And so we turn our attention immediately to rugby where England are still basking in their World Cup win against South Africa, which has opened up a clear route to the semi-final.

With 36 hours to digest England’s below-par performance, the Independent suggests that the team which will be most worried by the game in Perth are the All Blacks.

They will almost certainly come up against the Springboks in Melbourne on November 8 where the two sides “will write another chapter of the most compelling, not to say bloody, story this most myth-laden of sports has ever concocted for itself and its adherents”.

Certainly, England forwards coach Andy Robinson was happy to talk up South Africa’s chances.

“We had a strong idea they would be good,” he said. “As it turns out, they are back to their best.”

But England will also have a few things to worry about, most notably up front, where Phil Vickery struggled in the scrum and Lewis Moody conceded too many penalties and too much ball in the loose.

However, while England have a points-scoring machine in Johnny Wilkinson, the Telegraph insists they will be a side to fear.

South African captain Corne Krige said of the 25-6 defeat: “You can look at this two ways.
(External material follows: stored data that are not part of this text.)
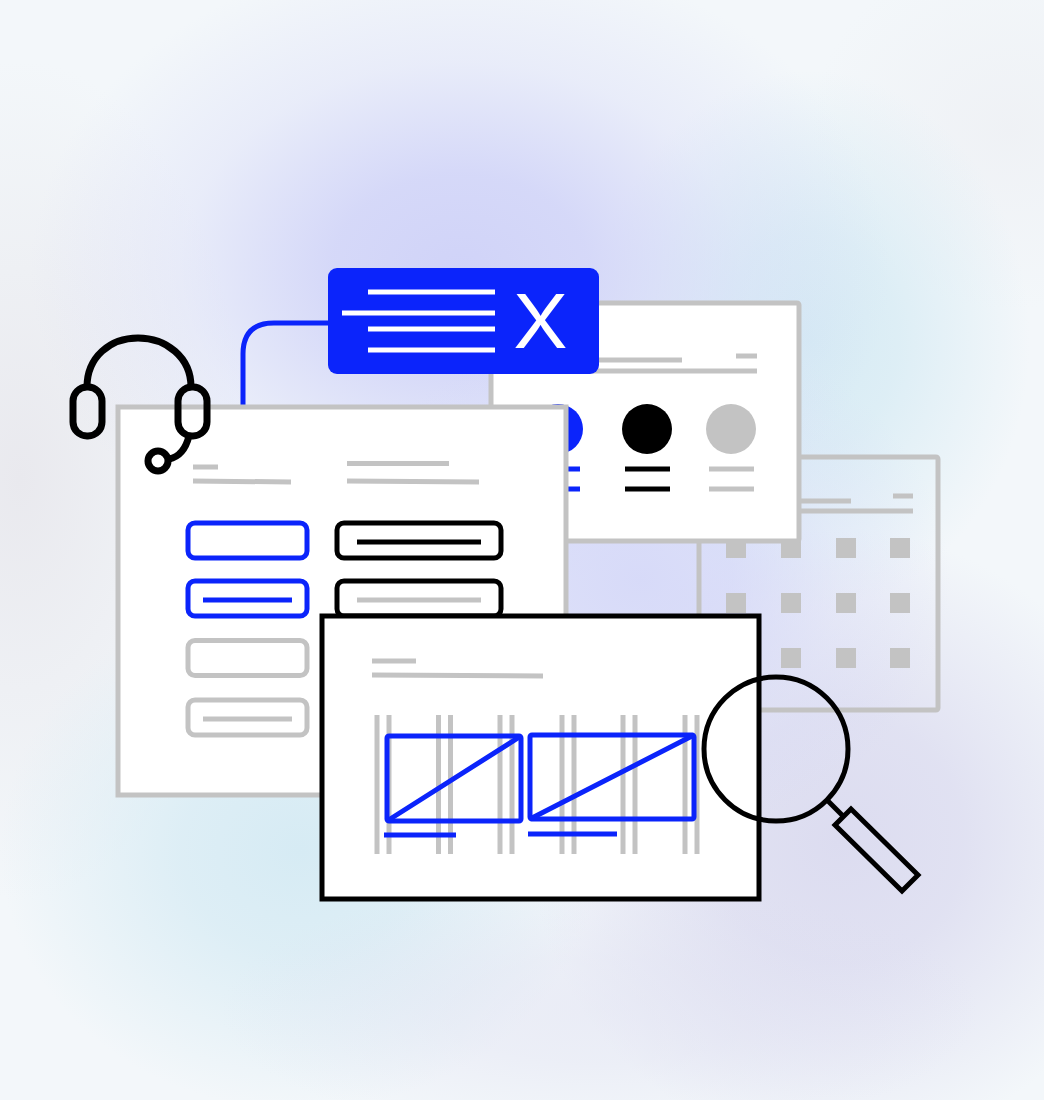
<!DOCTYPE html>
<html lang="en">
<head>
<meta charset="utf-8">
<title>Support and research wireframes</title>
<style>
:root {
  --blue: #0b24fb;
  --ink: #000;
  --grey: #c3c3c3;
  --paper: #fff;
  --mist: #f3f7fa;
  --lilac: #d0d3f8;
  --aqua: #d6ebf4;
  --lavender: #dcdcf0;
}
html, body { margin: 0; width: 1044px; height: 1100px; overflow: hidden; background: var(--mist); }
svg { display: block; }
.line { fill: none; stroke-width: 5; }
.grey { stroke: var(--grey); }
.ink { stroke: var(--ink); }
.blue { stroke: var(--blue); }
.white { stroke: var(--paper); }
.card { fill: var(--paper); stroke-width: 5; }
.close { font-family: Inter, "Liberation Sans", sans-serif; font-size: 74px; fill: var(--paper); }
.headset { fill: none; stroke: var(--ink); stroke-width: 7; }
</style>
</head>
<body>
<svg width="1044" height="1100" viewBox="0 0 1044 1100" role="img" aria-label="Layered page wireframes with a headset, a message banner and a magnifying glass">
  <defs>
    <radialGradient id="glow-lilac">
      <stop offset="0" stop-color="var(--lilac)"/>
      <stop offset=".3" stop-color="var(--lilac)" stop-opacity=".85"/>
      <stop offset=".65" stop-color="var(--lilac)" stop-opacity=".3"/>
      <stop offset="1" stop-color="var(--lilac)" stop-opacity="0"/>
    </radialGradient>
    <radialGradient id="glow-aqua">
      <stop offset="0" stop-color="var(--aqua)"/>
      <stop offset=".4" stop-color="var(--aqua)" stop-opacity=".75"/>
      <stop offset="1" stop-color="var(--aqua)" stop-opacity="0"/>
    </radialGradient>
    <radialGradient id="glow-lavender">
      <stop offset="0" stop-color="var(--lavender)"/>
      <stop offset=".4" stop-color="var(--lavender)" stop-opacity=".8"/>
      <stop offset="1" stop-color="var(--lavender)" stop-opacity="0"/>
    </radialGradient>
    <radialGradient id="glow-grey">
      <stop offset="0" stop-color="#e9e9ee"/>
      <stop offset="1" stop-color="#e9e9ee" stop-opacity="0"/>
    </radialGradient>
    <g id="day-row" fill="var(--grey)">
      <rect x="726" width="20" height="20"/>
      <rect x="781" width="20" height="20"/>
      <rect x="836" width="20" height="20"/>
      <rect x="890" width="20" height="20"/>
    </g>
    <path id="column-guide" class="line grey" d="M377 715V854M389 715V854"/>
    <rect id="short-button" x="188" y="523" width="119" height="35" rx="7"/>
    <rect id="long-button" x="337" y="523" width="164" height="35" rx="7"/>
  </defs>

  <g id="background">
    <rect width="1044" height="1100" fill="var(--mist)"/>
    <ellipse cx="20" cy="480" rx="230" ry="420" fill="url(#glow-grey)"/>
    <ellipse cx="1010" cy="130" rx="200" ry="180" fill="url(#glow-grey)" opacity=".4"/>
    <ellipse cx="810" cy="340" rx="220" ry="270" fill="url(#glow-aqua)"/>
    <ellipse cx="300" cy="850" rx="300" ry="260" fill="url(#glow-aqua)"/>
    <ellipse cx="840" cy="840" rx="310" ry="310" fill="url(#glow-lavender)"/>
    <ellipse cx="600" cy="1010" rx="380" ry="130" fill="url(#glow-lavender)" opacity=".4"/>
    <ellipse cx="460" cy="270" rx="430" ry="320" fill="url(#glow-lilac)"/>
    <ellipse cx="640" cy="580" rx="310" ry="260" fill="url(#glow-lilac)" opacity=".8"/>
  </g>

  <g id="calendar-card">
    <rect class="line grey" x="699" y="457" width="239" height="253" rx="2"/>
    <path class="line grey" d="M790 501H851M893 496H913M790 511H913"/>
    <use href="#day-row" y="538"/>
    <use href="#day-row" y="593"/>
    <use href="#day-row" y="648"/>
  </g>

  <g id="team-card">
    <rect class="card grey" x="491" y="303" width="308" height="238" rx="2"/>
    <path class="line grey" d="M580 360H682M736 356H757M580 371H757"/>
    <circle cx="558" cy="429" r="25" fill="var(--blue)"/>
    <circle cx="647" cy="429" r="25" fill="var(--ink)"/>
    <circle cx="731" cy="429" r="25" fill="var(--grey)"/>
    <path class="line blue" d="M536 469H580M536 489H580"/>
    <path class="line ink" d="M625 469H670M625 489H670"/>
    <path class="line grey" d="M709 469H754M709 489H754"/>
  </g>

  <g id="form-card">
    <path class="line blue" d="M330 323H274Q243 323 243 354V405"/>
    <rect class="card grey" x="118" y="407" width="448" height="388"/>
    <path class="line grey" d="M193 467H218M193 481L291 482M347 463.500H449M347 481L479 482"/>
    <g class="line">
      <use href="#short-button" class="blue"/>
      <use href="#short-button" class="blue" y="58"/>
      <use href="#short-button" class="grey" y="117.500"/>
      <use href="#short-button" class="grey" y="177"/>
      <use href="#long-button" class="ink"/>
      <use href="#long-button" class="ink" y="58"/>
    </g>
    <path class="line blue" d="M203 600H292"/>
    <path class="line grey" d="M203 719H292M357 600H481"/>
    <path class="line ink" d="M357 542H481"/>
  </g>

  <g id="message-banner">
    <rect x="328" y="268" width="271" height="106" rx="9" fill="var(--blue)"/>
    <path class="line white" d="M368 292H495M342 313H495M368 329H495M368 350H495"/>
    <text class="close" x="513" y="348" textLength="55" lengthAdjust="spacingAndGlyphs">X</text>
  </g>

  <g id="layout-card">
    <rect class="card ink" x="322" y="616" width="437" height="283"/>
    <path class="line grey" d="M372 661H416M372 675L543 676"/>
    <g id="column-grid">
      <use href="#column-guide"/>
      <use href="#column-guide" x="61.500"/>
      <use href="#column-guide" x="123"/>
      <use href="#column-guide" x="185"/>
      <use href="#column-guide" x="246"/>
      <use href="#column-guide" x="308"/>
    </g>
    <g id="media-boxes" class="line blue">
      <rect x="387" y="736" width="134" height="85" rx="2"/>
      <path d="M387 821L521 736M384 835H456"/>
      <rect x="530" y="735" width="164" height="84" rx="2"/>
      <path d="M530 819L694 735M528 834H617"/>
    </g>
  </g>

  <g id="magnifying-glass" class="line ink">
    <circle cx="776" cy="749" r="72"/>
    <path d="M826 799L844 817"/>
    <polygon points="851,809 918,875 902,891 835,825"/>
  </g>

  <g id="headset" class="headset">
    <path d="M87 387C87 357 110 338 138 338S191 357 191 387"/>
    <rect x="73" y="387" width="29" height="49" rx="14"/>
    <rect x="178" y="387" width="29" height="49" rx="14"/>
    <path d="M189 436Q184 456 169 459"/>
    <circle cx="158" cy="461" r="10"/>
  </g>
</svg>
</body>
</html>
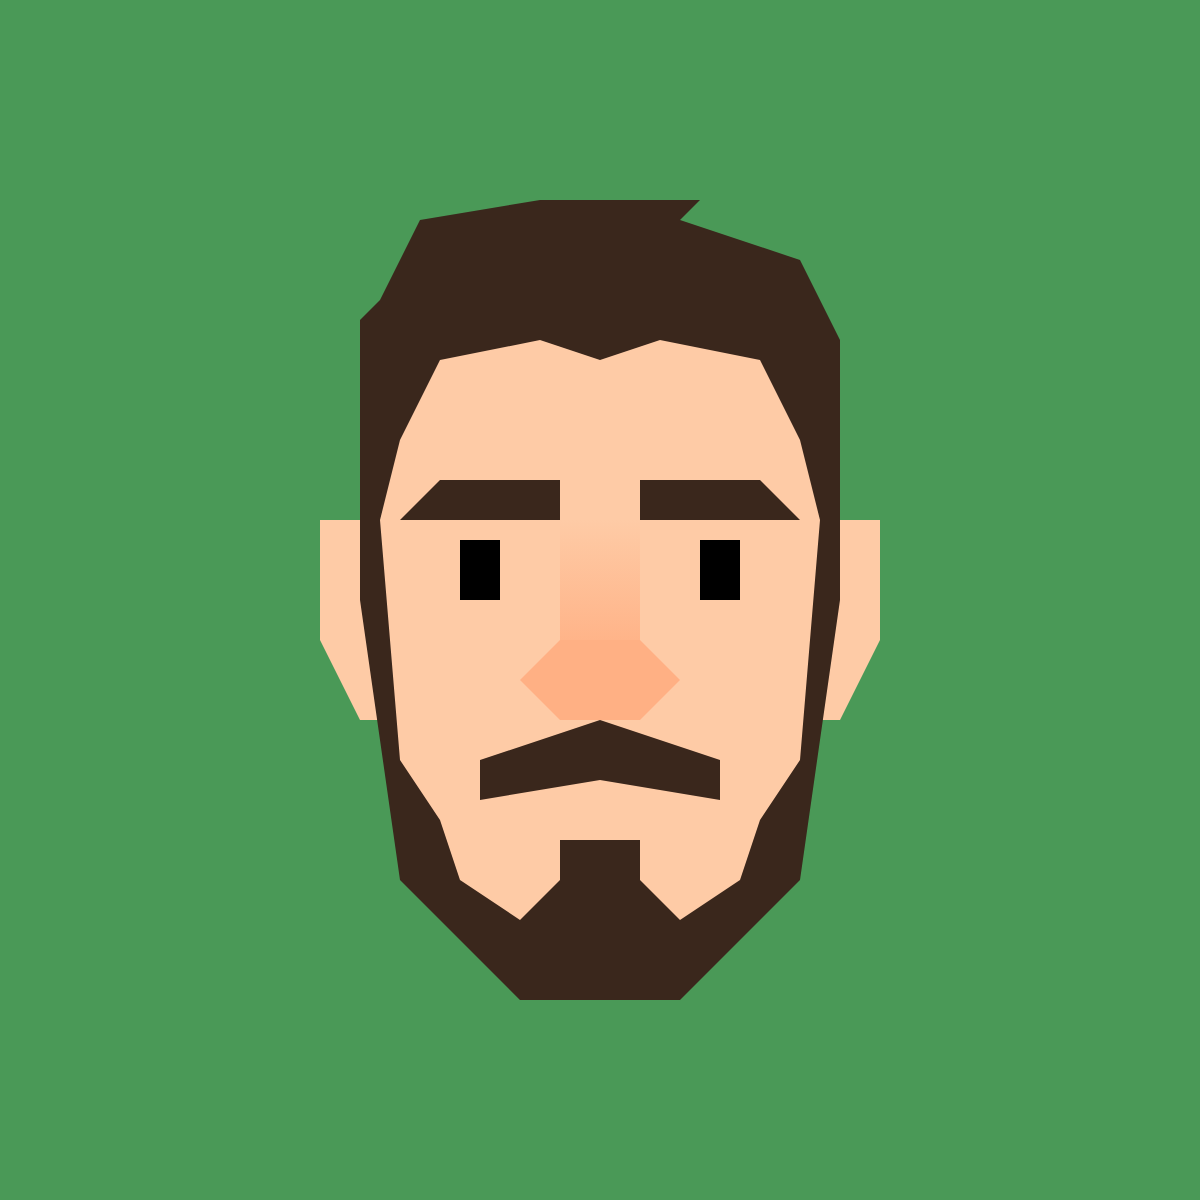
<!DOCTYPE html>
<html lang="en">
<head>
<meta charset="utf-8">
<title>Bearded Face Avatar</title>
<style>
  :root {
    --backdrop: #4a9957;
    --hair: #3a271c;
    --skin: #fecba6;
    --nose: #ffb084;
    --eye: #000000;
  }
  html, body {
    margin: 0;
    padding: 0;
    width: 1200px;
    height: 1200px;
    overflow: hidden;
    background: var(--backdrop);
  }
  .avatar {
    display: block;
    width: 1200px;
    height: 1200px;
  }
  .hair { fill: var(--hair); }
  .skin { fill: var(--skin); }
  .eye { fill: var(--eye); }
</style>
</head>
<body>
<svg class="avatar" viewBox="0 0 600 600" xmlns="http://www.w3.org/2000/svg" role="img" aria-label="Flat geometric portrait of a bearded man">
  <defs>
    <linearGradient id="nose-bridge" x1="0" y1="0" x2="0" y2="1">
      <stop offset="0" stop-color="#fecba6"/>
      <stop offset="1" stop-color="#ffb084"/>
    </linearGradient>
  </defs>
  <rect width="600" height="600" fill="var(--backdrop)"/>

  <g class="ears">
    <polygon class="skin" points="160,260 190,260 190,360 180,360 160,320"/>
    <polygon class="skin" points="410,260 440,260 440,320 420,360 410,360"/>
  </g>

  <polygon class="hair" points="180,160 190,150 210,110 270,100 350,100 340,110 400,130 420,170 420,300 400,440 340,500 260,500 200,440 180,300"/>

  <polygon class="skin" points="190,260 200,220 220,180 270,170 300,180 330,170 380,180 400,220 410,260 400,380 380,410 370,440 340,460 320,440 320,420 280,420 280,440 260,460 230,440 220,410 200,380"/>

  <g class="brows">
    <polygon class="hair" points="220,240 280,240 280,260 200,260"/>
    <polygon class="hair" points="320,240 380,240 400,260 320,260"/>
  </g>

  <g class="eyes">
    <rect class="eye" x="230" y="270" width="20" height="30"/>
    <rect class="eye" x="350" y="270" width="20" height="30"/>
  </g>

  <g class="nose">
    <rect x="280" y="260" width="40" height="70" fill="url(#nose-bridge)"/>
    <polygon points="280,320 320,320 340,340 320,360 280,360 260,340" fill="var(--nose)"/>
  </g>

  <polygon class="hair" points="240,380 300,360 360,380 360,400 300,390 240,400"/>
</svg>
</body>
</html>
Maybe we have managed to create a bit of doubt in their minds and so given other teams hope.

“But England showed that, under difficult circumstances, they can take the points. When it came to the crunch, we didn’t. It was a cruel scoreboard.”

Although Will Greenwood left immediately after the game to return to England to be with his pregnant wife Caro, there was good news for England after it was announced that Laurence Dallaglio would not face action for giving Springbok wing Thinus Delport “a bit of a slap”.

And so to football, and Mick Hume was right. It is impossible to ignore Sir Alex Ferguson – but only because the Guardian reports that the FA are fuming that Manchester United have not yet handed over Rio Ferdinand’s mobile phone records.

Two Sunday papers yesterday published details of the calls that the England centre-half made while he was supposed to be at a routine drugs test and while his phone was said to have been turned off.

“The FA is now considering charging Ferdinand with wilfully evading a drugs test without waiting for the phone records to be produced,” it says.

If convicted, a ban of at least a year seems inevitable.’

Posted: 20th, October 2003 | In: Back pages Comment | TrackBack | Permalink